The DSM-I, which was launched in 1952, contained 106 codable diagnostic conditions. The DSM-IV Text Revision, launched in 1994, had 365 diagnoses. At this juncture, I have not completed the enviable task of adding up all of the disorders in the DSM-5, but safe to say, there has not been a significant reduction in the number of diagnoses. I share the concern raised by many that the number of diagnoses contained in the DSM has far exceeded, in many cases, their clinical relevance. I am, however, curious at the frequently leveled complaint that the DSM lacks validity. The DSM was never intended to validate psychiatric disorders, and instead was primarily intended to provide a lingua franca for clinicians, scientists, and other stakeholders, as well as a mechanism for registering and compensating for psychiatric visits. In my view, one of the top five papers ever published in psychiatry was the classic paper by Robins and Guze in 1970, wherein they outlined how psychiatric disorders can be validated. The first step toward validation is establishing reliability. (1)

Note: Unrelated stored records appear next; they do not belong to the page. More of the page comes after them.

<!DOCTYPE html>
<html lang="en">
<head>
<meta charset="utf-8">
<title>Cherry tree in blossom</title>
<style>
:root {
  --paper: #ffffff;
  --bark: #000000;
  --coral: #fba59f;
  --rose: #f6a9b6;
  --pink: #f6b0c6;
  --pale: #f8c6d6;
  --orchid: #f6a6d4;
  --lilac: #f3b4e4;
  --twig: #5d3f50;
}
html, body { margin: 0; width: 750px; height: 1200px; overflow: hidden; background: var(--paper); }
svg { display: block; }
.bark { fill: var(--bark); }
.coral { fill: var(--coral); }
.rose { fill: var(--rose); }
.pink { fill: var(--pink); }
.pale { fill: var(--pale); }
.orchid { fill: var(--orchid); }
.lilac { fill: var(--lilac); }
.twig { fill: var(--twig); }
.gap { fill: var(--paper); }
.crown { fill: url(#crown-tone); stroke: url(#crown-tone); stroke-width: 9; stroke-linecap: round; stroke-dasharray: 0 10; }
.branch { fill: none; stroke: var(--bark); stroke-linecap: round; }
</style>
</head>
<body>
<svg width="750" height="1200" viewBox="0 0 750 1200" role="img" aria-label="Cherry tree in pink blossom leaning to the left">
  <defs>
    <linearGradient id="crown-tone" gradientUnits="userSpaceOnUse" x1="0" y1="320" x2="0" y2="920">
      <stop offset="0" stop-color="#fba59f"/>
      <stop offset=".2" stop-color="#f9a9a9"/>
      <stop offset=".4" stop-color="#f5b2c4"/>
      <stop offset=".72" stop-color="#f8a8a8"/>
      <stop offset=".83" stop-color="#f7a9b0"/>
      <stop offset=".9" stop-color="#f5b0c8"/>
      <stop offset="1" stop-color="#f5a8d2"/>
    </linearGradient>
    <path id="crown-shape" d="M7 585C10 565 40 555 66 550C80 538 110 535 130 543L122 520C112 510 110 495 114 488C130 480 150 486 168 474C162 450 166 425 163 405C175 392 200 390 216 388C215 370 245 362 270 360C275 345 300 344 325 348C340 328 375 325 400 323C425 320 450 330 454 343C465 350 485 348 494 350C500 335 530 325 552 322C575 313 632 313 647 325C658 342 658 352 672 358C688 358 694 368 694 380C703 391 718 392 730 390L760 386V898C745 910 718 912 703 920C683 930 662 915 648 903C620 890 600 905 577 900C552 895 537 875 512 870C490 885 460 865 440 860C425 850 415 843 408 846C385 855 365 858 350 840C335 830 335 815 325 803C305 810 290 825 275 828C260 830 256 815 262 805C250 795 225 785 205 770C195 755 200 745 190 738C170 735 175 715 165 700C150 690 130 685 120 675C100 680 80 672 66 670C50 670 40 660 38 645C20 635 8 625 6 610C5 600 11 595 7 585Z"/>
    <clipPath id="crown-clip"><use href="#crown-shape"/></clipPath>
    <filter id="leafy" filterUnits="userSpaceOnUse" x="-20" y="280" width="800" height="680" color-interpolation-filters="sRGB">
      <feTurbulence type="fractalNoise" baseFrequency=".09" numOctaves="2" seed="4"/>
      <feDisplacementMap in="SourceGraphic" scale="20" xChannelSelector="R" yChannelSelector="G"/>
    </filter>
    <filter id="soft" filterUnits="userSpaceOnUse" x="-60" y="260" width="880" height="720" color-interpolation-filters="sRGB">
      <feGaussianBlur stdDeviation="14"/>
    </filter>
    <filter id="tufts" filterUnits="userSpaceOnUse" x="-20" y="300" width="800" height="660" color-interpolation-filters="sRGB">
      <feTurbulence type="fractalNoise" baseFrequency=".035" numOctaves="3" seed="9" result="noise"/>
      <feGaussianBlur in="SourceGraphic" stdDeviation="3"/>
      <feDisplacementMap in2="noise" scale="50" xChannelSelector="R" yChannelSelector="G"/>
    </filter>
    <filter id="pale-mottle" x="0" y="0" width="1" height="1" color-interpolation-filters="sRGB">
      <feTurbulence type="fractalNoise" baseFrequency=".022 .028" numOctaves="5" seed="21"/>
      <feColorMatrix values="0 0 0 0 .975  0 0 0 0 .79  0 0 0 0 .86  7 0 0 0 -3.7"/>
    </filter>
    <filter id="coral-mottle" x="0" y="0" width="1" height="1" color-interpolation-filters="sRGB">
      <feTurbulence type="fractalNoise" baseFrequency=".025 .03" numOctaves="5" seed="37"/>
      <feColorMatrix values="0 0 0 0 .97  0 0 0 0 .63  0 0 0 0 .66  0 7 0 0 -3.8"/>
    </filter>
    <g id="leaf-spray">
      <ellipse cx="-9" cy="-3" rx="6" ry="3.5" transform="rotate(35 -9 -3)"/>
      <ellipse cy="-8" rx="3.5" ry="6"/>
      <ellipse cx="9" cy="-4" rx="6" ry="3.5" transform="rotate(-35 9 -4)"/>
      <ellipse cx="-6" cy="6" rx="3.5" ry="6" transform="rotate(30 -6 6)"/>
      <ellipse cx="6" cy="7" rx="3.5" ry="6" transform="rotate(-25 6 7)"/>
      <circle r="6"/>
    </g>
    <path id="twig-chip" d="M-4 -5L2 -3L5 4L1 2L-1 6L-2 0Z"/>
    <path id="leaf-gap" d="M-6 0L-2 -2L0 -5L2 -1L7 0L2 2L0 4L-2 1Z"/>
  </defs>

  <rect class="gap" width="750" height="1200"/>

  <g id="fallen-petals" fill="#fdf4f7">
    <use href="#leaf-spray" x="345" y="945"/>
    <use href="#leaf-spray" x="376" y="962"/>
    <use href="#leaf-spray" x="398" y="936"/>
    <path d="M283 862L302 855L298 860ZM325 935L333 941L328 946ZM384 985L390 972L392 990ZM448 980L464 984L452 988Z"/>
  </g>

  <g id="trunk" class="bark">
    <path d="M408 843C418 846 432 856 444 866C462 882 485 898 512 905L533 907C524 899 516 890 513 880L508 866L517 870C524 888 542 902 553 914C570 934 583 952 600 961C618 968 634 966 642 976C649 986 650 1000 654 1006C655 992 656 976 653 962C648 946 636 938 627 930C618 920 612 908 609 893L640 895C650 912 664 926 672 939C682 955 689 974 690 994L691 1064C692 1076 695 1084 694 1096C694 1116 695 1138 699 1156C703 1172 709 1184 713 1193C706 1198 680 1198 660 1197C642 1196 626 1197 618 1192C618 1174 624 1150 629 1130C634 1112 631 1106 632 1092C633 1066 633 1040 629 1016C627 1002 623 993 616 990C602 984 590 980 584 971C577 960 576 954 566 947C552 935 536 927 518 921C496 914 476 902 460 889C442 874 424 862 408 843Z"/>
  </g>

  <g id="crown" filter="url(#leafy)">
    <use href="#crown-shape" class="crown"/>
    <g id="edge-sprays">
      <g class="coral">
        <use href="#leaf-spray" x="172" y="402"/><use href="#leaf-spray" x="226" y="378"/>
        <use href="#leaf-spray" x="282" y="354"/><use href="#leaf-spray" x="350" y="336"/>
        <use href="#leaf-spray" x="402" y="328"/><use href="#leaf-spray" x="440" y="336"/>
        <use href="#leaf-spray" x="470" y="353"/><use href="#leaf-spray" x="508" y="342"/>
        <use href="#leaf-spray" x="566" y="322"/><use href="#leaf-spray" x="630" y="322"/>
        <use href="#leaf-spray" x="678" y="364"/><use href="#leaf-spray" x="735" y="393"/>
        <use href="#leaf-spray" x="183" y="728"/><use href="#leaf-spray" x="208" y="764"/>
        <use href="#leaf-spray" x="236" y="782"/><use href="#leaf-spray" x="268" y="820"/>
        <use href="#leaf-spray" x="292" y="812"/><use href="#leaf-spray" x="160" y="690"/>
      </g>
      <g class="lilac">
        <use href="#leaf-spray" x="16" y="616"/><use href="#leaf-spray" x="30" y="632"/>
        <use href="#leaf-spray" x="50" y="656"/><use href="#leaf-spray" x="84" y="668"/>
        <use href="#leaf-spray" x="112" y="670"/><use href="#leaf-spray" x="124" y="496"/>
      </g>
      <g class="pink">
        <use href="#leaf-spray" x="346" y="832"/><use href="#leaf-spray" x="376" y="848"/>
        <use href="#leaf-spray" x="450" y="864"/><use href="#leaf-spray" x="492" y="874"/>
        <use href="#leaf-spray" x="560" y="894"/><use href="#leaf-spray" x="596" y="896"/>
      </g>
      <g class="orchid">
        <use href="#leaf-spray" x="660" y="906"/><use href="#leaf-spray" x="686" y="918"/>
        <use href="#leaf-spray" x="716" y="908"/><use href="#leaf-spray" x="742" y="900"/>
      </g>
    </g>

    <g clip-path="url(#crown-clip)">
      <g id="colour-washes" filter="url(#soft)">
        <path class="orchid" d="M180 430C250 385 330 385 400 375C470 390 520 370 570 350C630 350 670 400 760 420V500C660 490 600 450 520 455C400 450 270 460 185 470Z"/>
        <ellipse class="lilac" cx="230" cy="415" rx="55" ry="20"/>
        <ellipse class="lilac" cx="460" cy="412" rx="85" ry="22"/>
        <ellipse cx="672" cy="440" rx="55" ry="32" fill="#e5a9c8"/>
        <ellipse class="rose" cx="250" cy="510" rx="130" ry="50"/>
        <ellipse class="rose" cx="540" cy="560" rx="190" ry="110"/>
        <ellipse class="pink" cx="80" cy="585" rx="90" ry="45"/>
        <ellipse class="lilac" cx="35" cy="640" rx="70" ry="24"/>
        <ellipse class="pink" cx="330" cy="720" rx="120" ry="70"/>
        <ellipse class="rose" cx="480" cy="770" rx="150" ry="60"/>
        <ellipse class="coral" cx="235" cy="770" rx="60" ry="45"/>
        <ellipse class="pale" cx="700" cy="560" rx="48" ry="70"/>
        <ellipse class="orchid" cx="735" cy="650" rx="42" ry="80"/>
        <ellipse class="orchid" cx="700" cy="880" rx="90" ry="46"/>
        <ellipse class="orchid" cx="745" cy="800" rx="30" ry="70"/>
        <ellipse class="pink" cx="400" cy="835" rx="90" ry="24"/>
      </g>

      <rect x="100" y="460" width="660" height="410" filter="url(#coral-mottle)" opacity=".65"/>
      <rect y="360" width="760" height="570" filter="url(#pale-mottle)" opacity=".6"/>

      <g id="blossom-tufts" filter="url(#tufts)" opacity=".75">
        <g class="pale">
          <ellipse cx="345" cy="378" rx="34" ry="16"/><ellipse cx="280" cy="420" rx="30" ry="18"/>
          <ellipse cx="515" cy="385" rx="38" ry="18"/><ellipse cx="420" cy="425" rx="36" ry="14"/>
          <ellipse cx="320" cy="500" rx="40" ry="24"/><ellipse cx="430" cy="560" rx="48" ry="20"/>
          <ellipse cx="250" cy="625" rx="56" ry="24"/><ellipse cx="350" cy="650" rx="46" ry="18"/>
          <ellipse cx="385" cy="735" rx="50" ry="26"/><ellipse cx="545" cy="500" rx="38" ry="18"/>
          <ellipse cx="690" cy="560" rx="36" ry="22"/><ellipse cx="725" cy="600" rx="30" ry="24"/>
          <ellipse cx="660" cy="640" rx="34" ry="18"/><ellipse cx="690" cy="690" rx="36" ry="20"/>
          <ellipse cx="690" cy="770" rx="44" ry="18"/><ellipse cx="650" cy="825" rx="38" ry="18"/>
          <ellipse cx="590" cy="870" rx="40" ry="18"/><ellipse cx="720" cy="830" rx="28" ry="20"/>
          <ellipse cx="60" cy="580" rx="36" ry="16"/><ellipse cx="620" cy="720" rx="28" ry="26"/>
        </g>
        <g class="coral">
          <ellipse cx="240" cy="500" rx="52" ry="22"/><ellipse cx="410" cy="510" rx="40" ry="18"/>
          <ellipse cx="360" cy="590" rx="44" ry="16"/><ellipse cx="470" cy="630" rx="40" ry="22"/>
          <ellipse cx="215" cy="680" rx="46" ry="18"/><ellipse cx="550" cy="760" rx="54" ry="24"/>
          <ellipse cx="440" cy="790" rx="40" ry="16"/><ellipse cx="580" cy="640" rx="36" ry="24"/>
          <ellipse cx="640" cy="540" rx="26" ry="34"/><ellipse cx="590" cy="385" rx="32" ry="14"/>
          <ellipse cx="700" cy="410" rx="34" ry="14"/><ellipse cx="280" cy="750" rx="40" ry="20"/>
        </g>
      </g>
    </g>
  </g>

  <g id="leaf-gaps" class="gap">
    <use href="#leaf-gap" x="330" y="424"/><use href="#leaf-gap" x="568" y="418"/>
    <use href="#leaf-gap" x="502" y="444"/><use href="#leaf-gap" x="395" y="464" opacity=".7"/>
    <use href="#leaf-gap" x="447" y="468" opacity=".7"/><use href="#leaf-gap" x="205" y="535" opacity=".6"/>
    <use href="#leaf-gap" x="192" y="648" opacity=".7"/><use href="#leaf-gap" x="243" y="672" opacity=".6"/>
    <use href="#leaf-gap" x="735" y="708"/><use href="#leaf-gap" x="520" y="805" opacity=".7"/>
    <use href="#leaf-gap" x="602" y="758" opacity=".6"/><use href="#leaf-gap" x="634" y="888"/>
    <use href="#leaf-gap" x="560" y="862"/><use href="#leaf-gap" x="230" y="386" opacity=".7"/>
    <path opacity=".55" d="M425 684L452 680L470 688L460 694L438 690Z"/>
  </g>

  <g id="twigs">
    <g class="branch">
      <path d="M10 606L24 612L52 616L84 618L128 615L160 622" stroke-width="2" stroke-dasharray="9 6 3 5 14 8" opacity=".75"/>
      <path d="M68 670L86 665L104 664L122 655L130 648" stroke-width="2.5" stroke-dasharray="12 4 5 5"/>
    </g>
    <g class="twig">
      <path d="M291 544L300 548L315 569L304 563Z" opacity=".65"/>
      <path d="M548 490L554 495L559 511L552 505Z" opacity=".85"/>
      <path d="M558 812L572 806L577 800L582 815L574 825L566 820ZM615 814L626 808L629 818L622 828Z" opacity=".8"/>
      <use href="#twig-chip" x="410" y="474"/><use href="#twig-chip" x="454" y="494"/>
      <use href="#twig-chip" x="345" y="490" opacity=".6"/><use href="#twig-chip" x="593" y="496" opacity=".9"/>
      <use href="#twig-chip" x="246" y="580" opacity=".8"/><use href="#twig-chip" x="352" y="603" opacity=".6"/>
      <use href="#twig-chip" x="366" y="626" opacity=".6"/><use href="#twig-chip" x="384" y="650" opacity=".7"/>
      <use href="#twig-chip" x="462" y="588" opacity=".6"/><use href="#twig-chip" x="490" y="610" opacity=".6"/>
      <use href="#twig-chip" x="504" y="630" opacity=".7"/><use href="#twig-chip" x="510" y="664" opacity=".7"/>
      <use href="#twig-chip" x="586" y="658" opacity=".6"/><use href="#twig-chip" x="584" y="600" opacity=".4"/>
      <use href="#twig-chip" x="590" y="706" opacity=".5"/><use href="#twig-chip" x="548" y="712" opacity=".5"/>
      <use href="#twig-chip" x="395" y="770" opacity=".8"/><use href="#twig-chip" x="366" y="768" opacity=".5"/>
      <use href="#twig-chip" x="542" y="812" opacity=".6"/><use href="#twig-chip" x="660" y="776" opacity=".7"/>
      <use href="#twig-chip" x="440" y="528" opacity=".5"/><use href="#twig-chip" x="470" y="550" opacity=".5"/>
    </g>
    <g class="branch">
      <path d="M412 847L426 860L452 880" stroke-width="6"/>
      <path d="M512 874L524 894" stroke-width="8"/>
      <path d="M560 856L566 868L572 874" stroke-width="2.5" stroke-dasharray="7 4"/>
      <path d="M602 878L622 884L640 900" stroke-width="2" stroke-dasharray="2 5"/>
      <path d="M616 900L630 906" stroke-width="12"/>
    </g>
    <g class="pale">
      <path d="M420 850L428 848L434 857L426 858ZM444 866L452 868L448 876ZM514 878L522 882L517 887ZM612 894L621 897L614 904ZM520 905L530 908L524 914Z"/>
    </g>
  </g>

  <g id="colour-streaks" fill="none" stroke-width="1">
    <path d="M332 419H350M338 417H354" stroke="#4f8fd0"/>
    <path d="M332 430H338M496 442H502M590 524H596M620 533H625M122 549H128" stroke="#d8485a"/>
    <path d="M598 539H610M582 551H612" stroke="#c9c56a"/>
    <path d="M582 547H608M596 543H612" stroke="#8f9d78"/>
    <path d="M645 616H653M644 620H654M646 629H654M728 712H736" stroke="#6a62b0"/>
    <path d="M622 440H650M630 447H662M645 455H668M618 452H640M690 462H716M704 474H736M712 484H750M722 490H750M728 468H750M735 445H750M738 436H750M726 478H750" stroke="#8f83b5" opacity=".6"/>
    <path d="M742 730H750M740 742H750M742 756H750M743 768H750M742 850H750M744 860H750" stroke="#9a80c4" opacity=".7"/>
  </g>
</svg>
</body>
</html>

Notwithstanding the foregoing, it is rather concerning that the reliability of several of the common disorders in DSM-5 are of questionable clinical significance. For example, the kappa statistic (a measure of the level of agreement between observers, over and above chance) was 0.28 for major depressive disorder (MDD) and 0.20 for generalized anxiety disorder.  It was reassuring that the kappas for bipolar I disorder (0.56), bipolar II disorder (0.40), schizophrenia (0.46), and borderline personality disorder (0.54) were moderate.

The DSM-5 evolved significantly in the area of bipolar disorder (BD). Notably, individuals who declare hypo/mania while exposed to, or withdrawing from an antidepressant, are now diagnosed as bipolar. This is a long overdue change supported by the empirical evidence. Wisely, the DSM-5 has supplanted mixed states with the admittedly broader notion of mixed features specifier, which will apply to both BD and MDD. This latter change, which could be conceptualized as “Neo-Kraeplenian,” reminds us of the original description of manic-depression which had posited that cyclical disorders can be grouped together and phenotypically different based on the presence or absence of hypo/manic/mixed features.

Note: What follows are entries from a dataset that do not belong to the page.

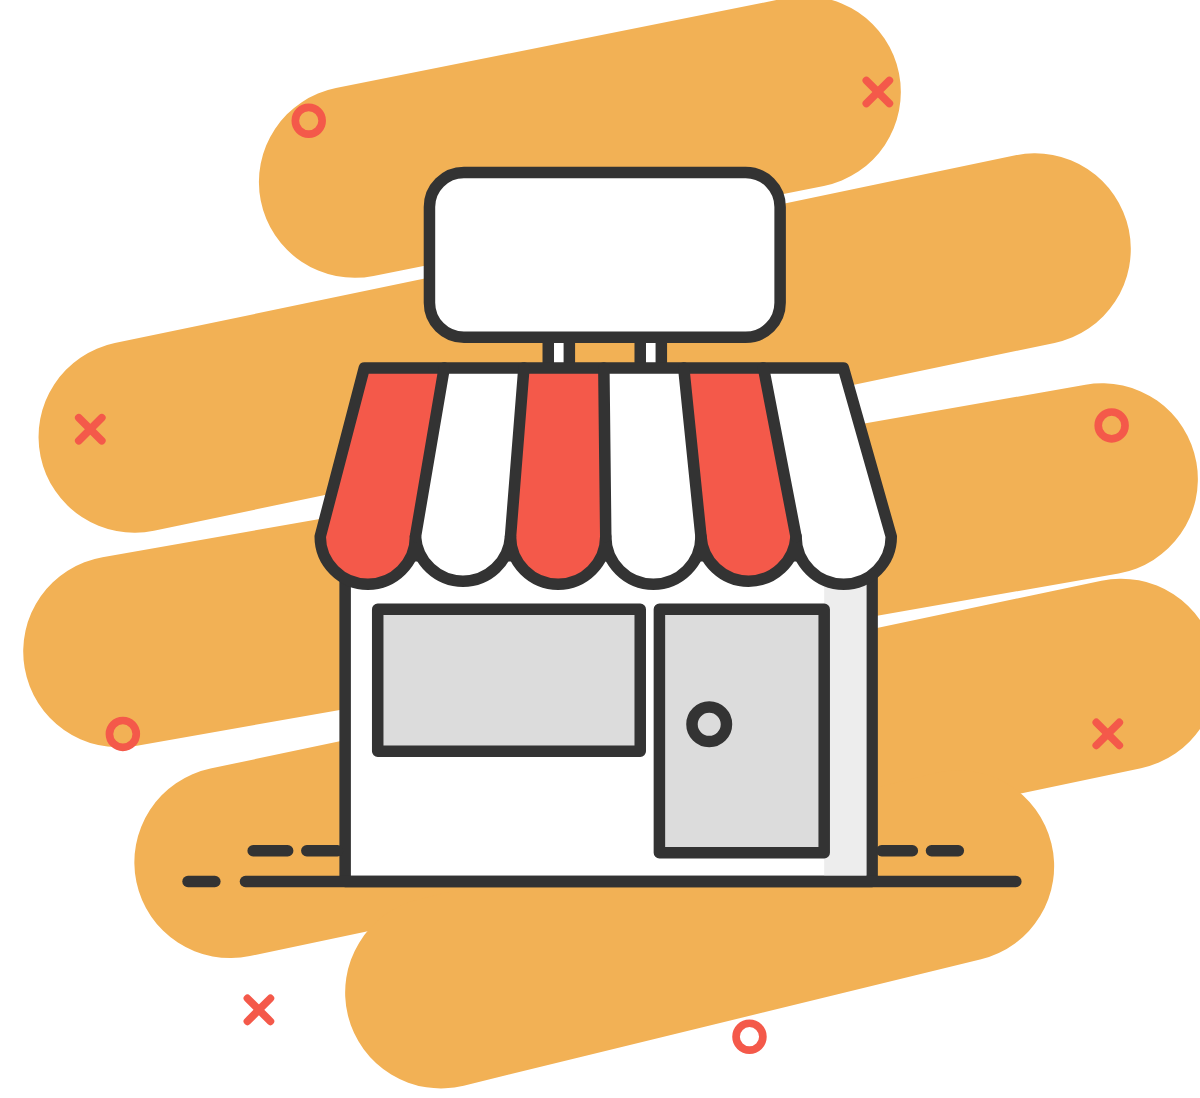
<!DOCTYPE html>
<html lang="en">
<head>
<meta charset="utf-8">
<title>Storefront Icon</title>
<link rel="stylesheet" href="https://fonts.googleapis.com/css2?family=Roboto&display=swap">
<style>
  :root {
    --splash: #F2B155;
    --accent: #F4594A;
    --outline: #333333;
    --wall: #FFFFFF;
    --panel: #DCDCDC;
    --shade: #EDEDED;
    --page: #FFFFFF;
  }
  html, body {
    margin: 0;
    padding: 0;
    width: 1200px;
    height: 1098px;
    overflow: hidden;
    background: var(--page);
    font-family: 'Roboto', sans-serif;
  }
  .canvas { display: block; width: 1200px; height: 1098px; }
  .splash line { stroke: var(--splash); stroke-width: 100; stroke-linecap: round; }
  .ink { stroke: var(--outline); stroke-width: 6; stroke-linejoin: round; stroke-linecap: round; }
  .stripe-red { fill: var(--accent); }
  .stripe-white { fill: var(--wall); }
  .spark { stroke: var(--accent); stroke-width: 4; fill: none; stroke-linecap: round; }
</style>
</head>
<body>
<svg class="canvas" viewBox="0 0 626 573" xmlns="http://www.w3.org/2000/svg" role="img" aria-label="Shop storefront icon with striped awning">
  <defs>
    <circle id="ring-spark" r="7" class="spark"/>
    <g id="cross-spark" class="spark">
      <line x1="-6" y1="-6" x2="6" y2="6"/>
      <line x1="-6" y1="6" x2="6" y2="-6"/>
    </g>
  </defs>

  <g class="splash">
    <line x1="185" y1="95" x2="420" y2="48"/>
    <line x1="70" y1="228" x2="540" y2="130"/>
    <line x1="62" y1="340" x2="575" y2="250"/>
    <line x1="120" y1="450" x2="585" y2="352"/>
    <line x1="230" y1="518" x2="500" y2="452"/>
  </g>

  <g class="sparks">
    <use href="#ring-spark" x="161" y="63"/>
    <use href="#ring-spark" x="580" y="222"/>
    <use href="#ring-spark" x="64" y="383"/>
    <use href="#ring-spark" x="391" y="541"/>
    <use href="#cross-spark" x="458" y="48"/>
    <use href="#cross-spark" x="47" y="224"/>
    <use href="#cross-spark" x="578" y="383"/>
    <use href="#cross-spark" x="135" y="527"/>
  </g>

  <g class="store">
    <g class="signboard">
      <rect x="286" y="174" width="11" height="20" fill="var(--wall)" class="ink"/>
      <rect x="334" y="174" width="11" height="20" fill="var(--wall)" class="ink"/>
      <rect x="224" y="90" width="183" height="86" rx="18" fill="var(--wall)" class="ink"/>
    </g>

    <g class="shop-body">
      <rect x="180" y="290" width="275" height="170" fill="var(--wall)" class="ink"/>
      <rect x="430" y="300" width="22" height="157" fill="var(--shade)"/>
      <rect x="197" y="318" width="137" height="74" fill="var(--panel)" class="ink"/>
      <rect x="344" y="318" width="86" height="127" fill="var(--panel)" class="ink"/>
      <circle cx="370" cy="378" r="9" fill="var(--panel)" class="ink"/>
    </g>

    <g class="awning">
      <path class="stripe-red" d="M190 192 L231.7 192 L216.7 280 A24.85 24.85 0 0 1 167 280 Z"/>
      <path class="stripe-white" d="M231.7 192 L273.3 192 L266.3 280 A24.85 24.85 0 0 1 216.7 280 Z"/>
      <path class="stripe-red" d="M273.3 192 L315 192 L316 280 A24.85 24.85 0 0 1 266.3 280 Z"/>
      <path class="stripe-white" d="M315 192 L356.7 192 L365.7 280 A24.85 24.85 0 0 1 316 280 Z"/>
      <path class="stripe-red" d="M356.7 192 L398.3 192 L415.3 280 A24.85 24.85 0 0 1 365.7 280 Z"/>
      <path class="stripe-white" d="M398.3 192 L440 192 L465 280 A24.85 24.85 0 0 1 415.3 280 Z"/>
      <path class="ink" fill="none" d="M190 192 L440 192 L465 280 A24.85 24.85 0 0 1 415.3 280 A24.85 24.85 0 0 1 365.7 280 A24.85 24.85 0 0 1 316 280 A24.85 24.85 0 0 1 266.3 280 A24.85 24.85 0 0 1 216.7 280 A24.85 24.85 0 0 1 167 280 Z"/>
      <g class="ink">
        <line x1="231.7" y1="192" x2="216.7" y2="280"/>
        <line x1="273.3" y1="192" x2="266.3" y2="280"/>
        <line x1="315" y1="192" x2="316" y2="280"/>
        <line x1="356.7" y1="192" x2="365.7" y2="280"/>
        <line x1="398.3" y1="192" x2="415.3" y2="280"/>
      </g>
    </g>

    <g class="ground ink">
      <line x1="98" y1="460" x2="112" y2="460"/>
      <line x1="128" y1="460" x2="530" y2="460"/>
      <line x1="132" y1="444" x2="150" y2="444"/>
      <line x1="160" y1="444" x2="176" y2="444"/>
      <line x1="460" y1="444" x2="476" y2="444"/>
      <line x1="486" y1="444" x2="500" y2="444"/>
    </g>
  </g>
</svg>
</body>
</html>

The National Institutes of Health has proposed the research domain criteria (RDoC) as an alternative diagnostic manual for mental disorders wherein the overarching aim is to define and categorize mental disorders on the basis of their underlying biological substrate. The proposal is long overdue and it is anticipated that efforts to refine the RDoC will progress the field forward with the hope that the mechanistic basis for mental disorders will be better understood. One is tempted to hypothesize that future iterations of DSM (or RDoC) may be an integrated manual wherein both phenomenological- and biologically-based criteria will apply.

In the interim, diagnosing and categorizing mental disorders with a DSM-5 is the most practical tool available to us at this point in time. This reminds us of Churchill’s famous quote, “Democracy is the worst form of government, except for all those other forms that have been tried from time to time.” In contradistinction to forms of government, all possible alternative approaches to diagnosing and categorizing mental disorders have not yet been tried. The next decade will be extraordinary and exciting as advances in cognitive neuroscience, “-omics,” biomedical computational methods, and nanotechnology, converge to unravel the complex substrates that subserve mental disorders. Such efforts will likely change the way psychiatry diagnoses and categorizes illnesses, which will be the first step towards treating and preventing these highly disabling disorders.

Roger S. McIntyre, MD, FRCPC
Professor,
Psychiatry and Pharmacology,
University of Toronto
Head, Mood Disorders Psychopharmacology Unit,
University Health Network

References:

1. Robins E, Guze SB, et al. Establishment of diagnostic validity in psychiatric illness: its application to schizophrenia. Am J Psychiatry. 1970; 126:983:987.